This novel does more for Rose than many of the TV episodes

Regarding the characterisations: separating the Doctor and Rose actually works in favour of the novel, as it gives Rose room to show more of her personality, and also shows that she can make a difference without the Doctor. I would argue that this novel does more for her than many of the TV episodes. The Monsters Inside also has the best portrayal of the Ninth Doctor; even if I hadn’t known which Doctor this novel featured, it would have been clear very soon, as Stephen Cole has his mannerisms and tics down pat. As always, and understandably, the original characters are more hit and miss. Some, like Flowers and the Raxacoricofallapatorians, are fleshed out pretty well, but others aren’t fleshed out more than absolutely necessary, like the Doctor’s fellow scientist prisoners, or a couple of characters in Rose’s part of the prison. Overall none of the characters remain one-dimensional, though, and have enough flesh on their bones to fulfill their roles in the novel.

Overall The Monsters Inside is a strong novel and a welcome addition to the lore of a sadly rather short-lived incarnation of the Doctor.

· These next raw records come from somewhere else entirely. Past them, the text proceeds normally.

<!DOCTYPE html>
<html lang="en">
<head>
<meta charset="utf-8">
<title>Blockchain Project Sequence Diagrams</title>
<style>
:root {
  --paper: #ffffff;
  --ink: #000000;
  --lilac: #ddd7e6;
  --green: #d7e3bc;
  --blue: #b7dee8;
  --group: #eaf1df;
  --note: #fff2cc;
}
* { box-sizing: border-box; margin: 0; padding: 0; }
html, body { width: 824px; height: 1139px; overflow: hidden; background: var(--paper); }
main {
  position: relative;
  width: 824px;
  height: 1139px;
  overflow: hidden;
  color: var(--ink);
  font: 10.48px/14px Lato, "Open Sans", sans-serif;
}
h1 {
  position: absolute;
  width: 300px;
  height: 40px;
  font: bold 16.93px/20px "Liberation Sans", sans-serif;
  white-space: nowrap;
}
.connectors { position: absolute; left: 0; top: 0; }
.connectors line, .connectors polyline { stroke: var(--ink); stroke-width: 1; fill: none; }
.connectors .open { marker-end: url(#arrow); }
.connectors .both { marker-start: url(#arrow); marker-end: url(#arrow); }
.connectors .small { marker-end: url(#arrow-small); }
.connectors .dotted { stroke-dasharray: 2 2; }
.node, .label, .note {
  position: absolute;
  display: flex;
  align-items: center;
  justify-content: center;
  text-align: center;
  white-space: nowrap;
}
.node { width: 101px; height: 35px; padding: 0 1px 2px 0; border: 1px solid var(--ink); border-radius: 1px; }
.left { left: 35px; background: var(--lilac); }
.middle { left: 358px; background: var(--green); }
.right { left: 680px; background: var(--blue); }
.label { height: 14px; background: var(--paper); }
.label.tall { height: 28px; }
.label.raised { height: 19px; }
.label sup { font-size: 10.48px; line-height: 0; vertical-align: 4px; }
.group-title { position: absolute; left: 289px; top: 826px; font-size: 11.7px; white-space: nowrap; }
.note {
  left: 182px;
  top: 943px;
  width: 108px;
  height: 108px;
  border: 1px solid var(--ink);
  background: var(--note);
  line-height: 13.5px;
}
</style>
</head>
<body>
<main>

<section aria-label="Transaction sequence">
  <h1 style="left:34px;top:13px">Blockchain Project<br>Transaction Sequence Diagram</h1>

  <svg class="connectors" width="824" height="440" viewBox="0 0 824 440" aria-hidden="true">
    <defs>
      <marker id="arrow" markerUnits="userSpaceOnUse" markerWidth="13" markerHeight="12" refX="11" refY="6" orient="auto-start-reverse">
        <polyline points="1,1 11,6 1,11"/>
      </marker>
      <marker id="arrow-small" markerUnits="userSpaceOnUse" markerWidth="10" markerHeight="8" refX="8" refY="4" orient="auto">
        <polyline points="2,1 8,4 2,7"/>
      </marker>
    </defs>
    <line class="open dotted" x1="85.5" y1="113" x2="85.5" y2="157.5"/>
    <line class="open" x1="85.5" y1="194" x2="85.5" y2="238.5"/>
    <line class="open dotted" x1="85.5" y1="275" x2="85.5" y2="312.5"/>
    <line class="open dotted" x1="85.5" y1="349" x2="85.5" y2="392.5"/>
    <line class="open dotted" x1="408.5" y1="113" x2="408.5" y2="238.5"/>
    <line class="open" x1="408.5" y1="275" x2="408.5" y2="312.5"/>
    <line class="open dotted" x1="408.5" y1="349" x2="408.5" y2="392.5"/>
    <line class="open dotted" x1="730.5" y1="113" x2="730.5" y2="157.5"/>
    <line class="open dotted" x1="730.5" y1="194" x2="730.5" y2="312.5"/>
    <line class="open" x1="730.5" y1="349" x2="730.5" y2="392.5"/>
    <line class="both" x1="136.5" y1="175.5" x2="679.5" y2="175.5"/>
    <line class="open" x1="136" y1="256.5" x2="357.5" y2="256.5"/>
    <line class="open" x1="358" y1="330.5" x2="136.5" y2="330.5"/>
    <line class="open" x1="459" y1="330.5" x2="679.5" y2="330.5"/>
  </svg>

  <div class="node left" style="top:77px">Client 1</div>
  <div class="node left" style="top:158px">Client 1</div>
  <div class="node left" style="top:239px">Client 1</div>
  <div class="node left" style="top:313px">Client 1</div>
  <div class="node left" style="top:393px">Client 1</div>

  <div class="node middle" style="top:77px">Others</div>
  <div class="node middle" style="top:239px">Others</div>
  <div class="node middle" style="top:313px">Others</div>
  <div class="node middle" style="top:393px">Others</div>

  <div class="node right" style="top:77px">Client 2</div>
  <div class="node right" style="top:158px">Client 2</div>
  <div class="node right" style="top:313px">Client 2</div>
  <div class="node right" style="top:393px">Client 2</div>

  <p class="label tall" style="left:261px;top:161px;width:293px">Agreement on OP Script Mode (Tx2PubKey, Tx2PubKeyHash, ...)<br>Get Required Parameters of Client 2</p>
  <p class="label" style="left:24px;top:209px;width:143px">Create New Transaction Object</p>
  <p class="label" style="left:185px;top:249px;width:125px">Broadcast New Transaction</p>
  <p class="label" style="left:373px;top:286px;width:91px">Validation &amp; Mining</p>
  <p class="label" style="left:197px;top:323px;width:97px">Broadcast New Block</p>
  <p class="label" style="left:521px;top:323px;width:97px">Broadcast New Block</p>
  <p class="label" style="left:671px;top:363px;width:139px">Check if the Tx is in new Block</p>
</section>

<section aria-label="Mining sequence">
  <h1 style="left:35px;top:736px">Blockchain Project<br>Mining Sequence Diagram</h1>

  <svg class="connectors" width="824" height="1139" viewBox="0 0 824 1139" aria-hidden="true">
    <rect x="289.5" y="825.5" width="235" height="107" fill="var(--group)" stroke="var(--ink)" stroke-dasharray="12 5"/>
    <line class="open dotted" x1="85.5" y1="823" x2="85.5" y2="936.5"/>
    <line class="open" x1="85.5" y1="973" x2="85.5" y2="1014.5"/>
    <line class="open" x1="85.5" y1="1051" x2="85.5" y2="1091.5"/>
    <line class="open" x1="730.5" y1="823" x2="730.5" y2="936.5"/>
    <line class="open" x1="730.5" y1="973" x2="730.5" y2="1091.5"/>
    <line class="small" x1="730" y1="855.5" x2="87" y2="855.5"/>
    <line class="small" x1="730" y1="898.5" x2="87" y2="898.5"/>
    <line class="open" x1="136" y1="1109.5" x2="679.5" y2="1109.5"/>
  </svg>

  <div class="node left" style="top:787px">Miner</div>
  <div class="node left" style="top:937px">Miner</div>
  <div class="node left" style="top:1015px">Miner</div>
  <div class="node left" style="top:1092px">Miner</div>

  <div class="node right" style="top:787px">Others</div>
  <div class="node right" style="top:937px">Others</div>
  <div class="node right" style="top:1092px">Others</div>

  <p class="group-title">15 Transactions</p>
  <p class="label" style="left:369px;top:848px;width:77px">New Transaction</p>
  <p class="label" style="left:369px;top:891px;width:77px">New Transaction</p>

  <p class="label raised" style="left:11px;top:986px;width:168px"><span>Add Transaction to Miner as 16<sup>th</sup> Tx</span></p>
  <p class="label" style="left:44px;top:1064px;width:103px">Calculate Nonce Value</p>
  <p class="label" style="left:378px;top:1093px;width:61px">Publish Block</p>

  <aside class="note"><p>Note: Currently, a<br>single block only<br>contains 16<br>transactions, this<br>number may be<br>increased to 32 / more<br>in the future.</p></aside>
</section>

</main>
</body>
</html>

Rating: 80%


The Monsters Inside (by Stephen Cole) was released by BBC Books in May 2005.